** Work required **
Scan the entries below for the string "ripple" and copy every line where it turns up.

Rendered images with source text
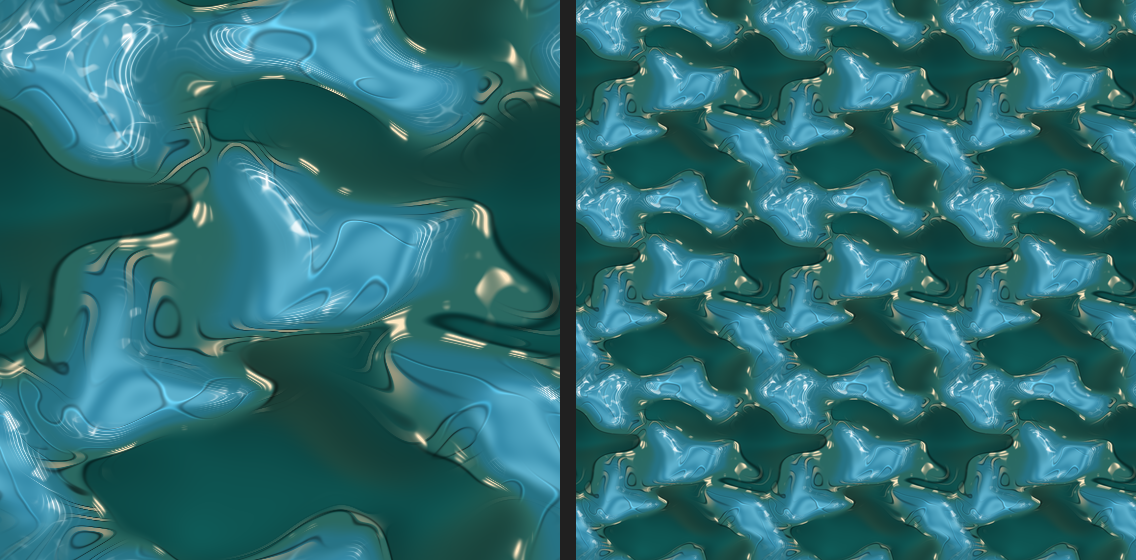
Left: one tile. Right: repeated 3 by 3.
Reproduce this texture procedurally as a three.js fragment shader.

```glsl
// Glossy teal water: dark swells, blue sky pools, tan ribbons and bright glints, tiling.
varying vec2 vUv;

const float TAU = 6.2831853;

const vec3 DEEP = vec3(0.045, 0.285, 0.275);
const vec3 OLIVE = vec3(0.125, 0.29, 0.25);
const vec3 MOSS = vec3(0.165, 0.41, 0.38);
const vec3 BLUE = vec3(0.15, 0.45, 0.52);
const vec3 POOL = vec3(0.21, 0.55, 0.67);
const vec3 SKY = vec3(0.36, 0.69, 0.80);
const vec3 TAN = vec3(0.64, 0.61, 0.50);
const vec3 WARM_GLINT = vec3(1.0, 0.91, 0.76);
const vec3 COOL_GLINT = vec3(0.85, 0.97, 1.0);

float hash(vec2 cell) {
  vec3 q = fract(cell.xyx * vec3(0.1031, 0.1030, 0.0973));
  q += dot(q, q.yzx + 33.33);
  return fract((q.x + q.y) * q.z);
}

// Soft peak of the given width around a centre
float bell(float x, float center, float width) {
  float d = (x - center) / width;
  return exp(-d * d);
}

// Slope of one lattice corner, wrapped to a whole number of cells
float corner(vec2 cell, vec2 offset, vec2 cells, float seed) {
  float angle = TAU * hash(mod(cell, cells) + seed * 17.3);
  return dot(vec2(cos(angle), sin(angle)), offset);
}

// Gradient noise that repeats over the unit square, about -1 to 1
float noise(vec2 p, vec2 cells, float seed) {
  vec2 g = p * cells;
  vec2 i = floor(g);
  vec2 f = g - i;
  vec2 u = f * f * f * (f * (f * 6.0 - 15.0) + 10.0);
  vec2 e = vec2(1.0, 0.0);
  float low = mix(corner(i, f, cells, seed),
                  corner(i + e.xy, f - e.xy, cells, seed), u.x);
  float high = mix(corner(i + e.yx, f - e.yx, cells, seed),
                   corner(i + e.xx, f - e.xx, cells, seed), u.x);
  return 1.5 * mix(low, high, u.y);
}

vec2 noise2(vec2 p, vec2 cells, float seed) {
  return vec2(noise(p, cells, seed), noise(p, cells, seed + 1.0));
}

// Sum of slanted waves with whole wave numbers and unit deviation
float swell(vec2 p) {
  float sum = 0.0;
  for (int n = 0; n < 8; n++) {
    float k = float(n);
    vec2 waves = vec2(mod(k, 4.0) - 1.0, 1.0 + mod(k, 3.0));
    sum += sin(TAU * (dot(waves, p) + hash(vec2(k, 5.0))));
  }
  return 0.5 * sum;
}

void main() {
  // Liquid distortion
  vec2 p = vUv + 0.11 * noise2(vUv, vec2(3.0, 4.0), 1.0);
  p += 0.03 * noise2(p, vec2(5.0, 7.0), 3.0);

  // Surface fields; the chop is strongest outside the dark swells
  float ripple = noise(p, vec2(4.0, 6.0), 5.0) + 0.4 * noise(p, vec2(8.0, 11.0), 6.0);
  float level = swell(p) + 0.25 * ripple;
  float chop = noise(p, vec2(10.0, 13.0), 14.0);
  level += 0.28 * chop * smoothstep(-0.4, 0.3, level);
  float fold = sin(15.0 * ripple + 3.0 * level);
  float patches = noise(p, vec2(4.0, 5.0), 7.0);

  // Dark swells with edges that go from crisp to soft
  float softness = mix(0.04, 0.5, smoothstep(-0.25, 0.35, patches));
  vec3 dark = mix(DEEP, OLIVE, smoothstep(-0.3, 0.6, noise(p, vec2(3.0, 4.0), 8.0)));
  dark *= 1.0 + 0.25 * noise(p, vec2(5.0, 6.0), 9.0);
  vec3 color = mix(dark, MOSS, smoothstep(-0.42 - softness, -0.42 + softness, level));
  color = mix(color, BLUE, smoothstep(-0.15, 0.45, level));

  // Sky pools with slow swirls
  float swirl = 0.5 + 0.5 * sin(8.0 * ripple + 4.0 * level);
  color = mix(color, mix(POOL, SKY, swirl), smoothstep(0.6, 1.35, level));
  color = mix(color, SKY, 0.5 * smoothstep(1.6, 2.5, level));

  // Fine glassy creases, a light side beside a dark side
  float crease = noise(p, vec2(9.0, 12.0), 15.0);
  float glassy = smoothstep(-0.3, 0.4, level) * smoothstep(-0.25, 0.35, patches + 0.5 * ripple);
  color *= 1.0 + glassy * (0.24 * bell(crease, 0.04, 0.03) - 0.24 * bell(crease, -0.03, 0.035));

  // Refracted folds: dark outlines around broken tan ribbons
  float busy = bell(level, 0.05, 0.55) * smoothstep(-0.05, 0.3, noise(p, vec2(5.0, 6.0), 10.0));
  color *= 1.0 - 0.55 * busy * bell(fold, 0.45, 0.2);
  float broken = smoothstep(-0.4, 0.1, chop);
  color = mix(color, TAN, 0.9 * busy * broken * smoothstep(0.68, 0.82, fold));

  // Thin dark seam, then short warm glints with white cores along swell edges
  float crisp = 1.0 - smoothstep(-0.2, 0.3, patches);
  color *= 1.0 - 0.4 * crisp * bell(level, -0.48, 0.045);
  float dashes = smoothstep(0.15, 0.5, noise(vUv, vec2(19.0, 17.0), 11.0));
  float strands = bell(level, -0.34, 0.045) + 0.8 * bell(level, -0.2, 0.03)
                + 0.4 * bell(level, -0.09, 0.02);
  color = mix(color, TAN, 0.5 * dashes * bell(level, -0.27, 0.16));
  color = mix(color, WARM_GLINT, min(1.0, 1.2 * dashes * strands));

  // Bright filaments, haze and sparkles around the pools
  float lit = smoothstep(-0.15, 0.35, noise(p, vec2(5.0, 6.0), 12.0));
  float rim = lit * bell(level, 1.05, 0.4);
  float filaments = pow(0.5 + 0.5 * sin(42.0 * level + 9.0 * ripple), 4.0);
  float flicker = smoothstep(-0.25, 0.3, noise(p, vec2(15.0, 18.0), 16.0));
  float sparkle = smoothstep(0.2, 0.5, noise(vUv, vec2(33.0, 35.0), 13.0));
  float caustic = bell(noise(p, vec2(13.0, 16.0), 17.0), 0.0, 0.04);
  color = mix(color, SKY, 0.25 * rim);
  color = mix(color, COOL_GLINT, 0.85 * rim * filaments * flicker);
  color = mix(color, COOL_GLINT, 0.6 * rim * caustic * (1.0 - 0.6 * flicker));
  color = mix(color, vec3(1.0), rim * sparkle * (0.4 + 0.6 * max(filaments, caustic)));

  gl_FragColor = vec4(clamp(color, 0.0, 1.0), 1.0);
}
```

** Output for this exercise **
  float ripple = noise(p, vec2(4.0, 6.0), 5.0) + 0.4 * noise(p, vec2(8.0, 11.0), 6.0);
  float level = swell(p) + 0.25 * ripple;
  float fold = sin(15.0 * ripple + 3.0 * level);
  float swirl = 0.5 + 0.5 * sin(8.0 * ripple + 4.0 * level);
  float glassy = smoothstep(-0.3, 0.4, level) * smoothstep(-0.25, 0.35, patches + 0.5 * ripple);
  float filaments = pow(0.5 + 0.5 * sin(42.0 * level + 9.0 * ripple), 4.0);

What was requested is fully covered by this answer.